◆ PROBLEM: Show every line of the records below that contains the word "diagram".
______
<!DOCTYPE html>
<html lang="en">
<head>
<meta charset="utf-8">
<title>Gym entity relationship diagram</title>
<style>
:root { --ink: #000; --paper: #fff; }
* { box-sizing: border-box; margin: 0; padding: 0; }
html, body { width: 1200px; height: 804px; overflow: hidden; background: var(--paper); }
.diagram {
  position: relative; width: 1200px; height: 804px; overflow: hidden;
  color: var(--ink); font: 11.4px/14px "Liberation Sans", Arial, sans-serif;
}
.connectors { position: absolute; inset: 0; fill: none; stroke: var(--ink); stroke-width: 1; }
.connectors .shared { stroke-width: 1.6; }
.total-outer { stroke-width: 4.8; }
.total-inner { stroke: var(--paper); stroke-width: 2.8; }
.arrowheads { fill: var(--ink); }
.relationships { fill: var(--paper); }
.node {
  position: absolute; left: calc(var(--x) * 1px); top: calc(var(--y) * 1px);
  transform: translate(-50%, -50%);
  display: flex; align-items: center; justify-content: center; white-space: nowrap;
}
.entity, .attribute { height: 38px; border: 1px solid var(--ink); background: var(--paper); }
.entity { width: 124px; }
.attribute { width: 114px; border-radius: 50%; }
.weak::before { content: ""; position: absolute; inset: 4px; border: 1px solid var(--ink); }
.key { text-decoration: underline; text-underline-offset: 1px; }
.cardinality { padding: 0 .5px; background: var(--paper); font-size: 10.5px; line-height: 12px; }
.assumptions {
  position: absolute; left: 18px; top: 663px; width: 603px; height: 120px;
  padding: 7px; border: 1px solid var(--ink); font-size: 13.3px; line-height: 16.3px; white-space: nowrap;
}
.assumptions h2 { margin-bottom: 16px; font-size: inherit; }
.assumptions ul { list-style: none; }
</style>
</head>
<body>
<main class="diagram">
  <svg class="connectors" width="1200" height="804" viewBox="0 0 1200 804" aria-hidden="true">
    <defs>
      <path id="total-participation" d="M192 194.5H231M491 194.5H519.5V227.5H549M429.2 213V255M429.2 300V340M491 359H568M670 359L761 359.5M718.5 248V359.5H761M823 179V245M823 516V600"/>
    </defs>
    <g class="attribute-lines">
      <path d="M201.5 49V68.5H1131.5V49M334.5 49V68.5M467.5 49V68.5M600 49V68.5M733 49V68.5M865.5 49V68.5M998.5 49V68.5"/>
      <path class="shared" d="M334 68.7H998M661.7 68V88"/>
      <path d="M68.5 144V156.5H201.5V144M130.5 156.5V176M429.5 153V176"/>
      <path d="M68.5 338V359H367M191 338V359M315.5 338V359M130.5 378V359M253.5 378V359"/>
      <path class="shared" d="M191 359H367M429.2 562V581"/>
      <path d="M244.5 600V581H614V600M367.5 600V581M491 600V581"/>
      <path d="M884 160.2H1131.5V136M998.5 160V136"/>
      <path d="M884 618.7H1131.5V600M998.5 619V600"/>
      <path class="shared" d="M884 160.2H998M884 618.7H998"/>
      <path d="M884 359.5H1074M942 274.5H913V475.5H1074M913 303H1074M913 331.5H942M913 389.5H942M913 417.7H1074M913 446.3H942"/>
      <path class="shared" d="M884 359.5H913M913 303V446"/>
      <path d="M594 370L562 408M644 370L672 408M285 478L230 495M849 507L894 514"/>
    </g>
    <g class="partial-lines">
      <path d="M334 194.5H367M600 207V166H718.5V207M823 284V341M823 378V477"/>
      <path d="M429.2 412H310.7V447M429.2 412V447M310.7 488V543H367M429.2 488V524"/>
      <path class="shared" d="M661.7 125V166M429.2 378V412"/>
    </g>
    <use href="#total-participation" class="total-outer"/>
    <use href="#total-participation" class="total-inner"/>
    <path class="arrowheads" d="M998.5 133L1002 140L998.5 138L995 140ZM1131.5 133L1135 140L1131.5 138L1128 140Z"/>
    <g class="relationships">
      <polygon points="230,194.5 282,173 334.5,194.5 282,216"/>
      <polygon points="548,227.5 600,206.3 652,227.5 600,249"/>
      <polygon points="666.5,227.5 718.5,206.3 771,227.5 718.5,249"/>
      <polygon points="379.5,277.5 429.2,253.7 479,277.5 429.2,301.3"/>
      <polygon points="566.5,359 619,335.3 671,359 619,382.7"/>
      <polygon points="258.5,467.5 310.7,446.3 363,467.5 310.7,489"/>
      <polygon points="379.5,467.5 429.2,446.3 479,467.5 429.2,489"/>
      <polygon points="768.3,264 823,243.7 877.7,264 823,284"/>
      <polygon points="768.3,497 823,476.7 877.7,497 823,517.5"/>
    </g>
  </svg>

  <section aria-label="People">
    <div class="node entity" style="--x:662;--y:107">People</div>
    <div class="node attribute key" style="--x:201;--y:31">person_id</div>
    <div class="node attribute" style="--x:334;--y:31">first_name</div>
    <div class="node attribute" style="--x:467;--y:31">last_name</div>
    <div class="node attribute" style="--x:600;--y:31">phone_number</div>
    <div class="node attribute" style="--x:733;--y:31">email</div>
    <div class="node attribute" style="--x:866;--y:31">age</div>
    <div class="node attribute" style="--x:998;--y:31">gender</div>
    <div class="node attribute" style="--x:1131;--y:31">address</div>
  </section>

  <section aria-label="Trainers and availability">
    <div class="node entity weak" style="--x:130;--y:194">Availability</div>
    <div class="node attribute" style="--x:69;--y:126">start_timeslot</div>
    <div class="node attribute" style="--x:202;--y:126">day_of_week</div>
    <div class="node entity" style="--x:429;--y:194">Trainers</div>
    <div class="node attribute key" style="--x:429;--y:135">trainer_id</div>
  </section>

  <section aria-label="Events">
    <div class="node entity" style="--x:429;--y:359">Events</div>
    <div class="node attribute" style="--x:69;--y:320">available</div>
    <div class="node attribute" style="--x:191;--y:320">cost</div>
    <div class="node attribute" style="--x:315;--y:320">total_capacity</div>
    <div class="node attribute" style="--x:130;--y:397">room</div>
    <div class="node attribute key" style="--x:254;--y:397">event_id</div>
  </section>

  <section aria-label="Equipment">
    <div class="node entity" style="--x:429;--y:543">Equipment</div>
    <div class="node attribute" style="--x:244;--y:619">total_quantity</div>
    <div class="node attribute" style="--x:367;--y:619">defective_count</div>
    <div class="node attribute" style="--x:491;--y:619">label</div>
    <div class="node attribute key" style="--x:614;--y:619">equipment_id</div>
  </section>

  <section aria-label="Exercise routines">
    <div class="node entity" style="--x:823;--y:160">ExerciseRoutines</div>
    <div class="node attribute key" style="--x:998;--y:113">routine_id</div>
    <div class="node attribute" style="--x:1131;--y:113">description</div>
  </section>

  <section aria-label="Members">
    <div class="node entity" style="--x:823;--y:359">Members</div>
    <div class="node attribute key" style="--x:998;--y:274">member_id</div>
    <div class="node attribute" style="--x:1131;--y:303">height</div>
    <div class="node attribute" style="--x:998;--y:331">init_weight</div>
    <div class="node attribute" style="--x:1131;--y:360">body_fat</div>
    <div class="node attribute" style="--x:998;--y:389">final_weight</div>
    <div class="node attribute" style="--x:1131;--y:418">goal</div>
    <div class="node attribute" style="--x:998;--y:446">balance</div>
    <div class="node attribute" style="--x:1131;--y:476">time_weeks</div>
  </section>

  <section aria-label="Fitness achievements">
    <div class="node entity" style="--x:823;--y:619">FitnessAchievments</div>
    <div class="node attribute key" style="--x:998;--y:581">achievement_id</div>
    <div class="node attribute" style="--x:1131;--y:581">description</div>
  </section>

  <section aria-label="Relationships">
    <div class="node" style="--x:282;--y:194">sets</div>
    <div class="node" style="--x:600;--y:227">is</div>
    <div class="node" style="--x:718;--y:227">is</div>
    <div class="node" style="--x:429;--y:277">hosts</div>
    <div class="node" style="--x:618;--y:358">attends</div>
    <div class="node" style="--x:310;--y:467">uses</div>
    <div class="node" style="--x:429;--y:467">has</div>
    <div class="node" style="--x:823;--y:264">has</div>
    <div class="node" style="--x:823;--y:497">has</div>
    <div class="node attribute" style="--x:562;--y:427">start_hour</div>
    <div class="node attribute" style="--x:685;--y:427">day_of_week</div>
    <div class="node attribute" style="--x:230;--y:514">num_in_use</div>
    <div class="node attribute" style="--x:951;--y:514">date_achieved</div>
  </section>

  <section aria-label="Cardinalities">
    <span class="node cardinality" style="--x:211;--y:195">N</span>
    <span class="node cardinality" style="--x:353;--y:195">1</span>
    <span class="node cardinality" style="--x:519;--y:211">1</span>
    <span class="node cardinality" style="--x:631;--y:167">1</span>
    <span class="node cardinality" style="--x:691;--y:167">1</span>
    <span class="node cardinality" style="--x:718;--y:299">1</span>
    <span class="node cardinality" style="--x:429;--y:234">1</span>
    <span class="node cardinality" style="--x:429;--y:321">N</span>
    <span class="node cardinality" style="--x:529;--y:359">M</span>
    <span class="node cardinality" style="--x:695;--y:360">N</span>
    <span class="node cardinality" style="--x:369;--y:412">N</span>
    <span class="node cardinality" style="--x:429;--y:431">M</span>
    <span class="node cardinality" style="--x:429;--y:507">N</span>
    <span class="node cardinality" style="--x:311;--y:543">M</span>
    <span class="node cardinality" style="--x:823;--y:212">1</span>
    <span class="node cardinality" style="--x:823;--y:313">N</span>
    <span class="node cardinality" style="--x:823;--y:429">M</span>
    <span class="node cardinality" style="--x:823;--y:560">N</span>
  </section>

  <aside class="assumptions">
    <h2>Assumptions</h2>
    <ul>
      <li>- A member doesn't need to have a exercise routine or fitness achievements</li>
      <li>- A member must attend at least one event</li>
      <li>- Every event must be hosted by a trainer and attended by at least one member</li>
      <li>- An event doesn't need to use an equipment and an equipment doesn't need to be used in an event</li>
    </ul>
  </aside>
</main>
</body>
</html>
______
◆ EXPECTED ANSWER:
<title>Gym entity relationship diagram</title>
.diagram {
<main class="diagram">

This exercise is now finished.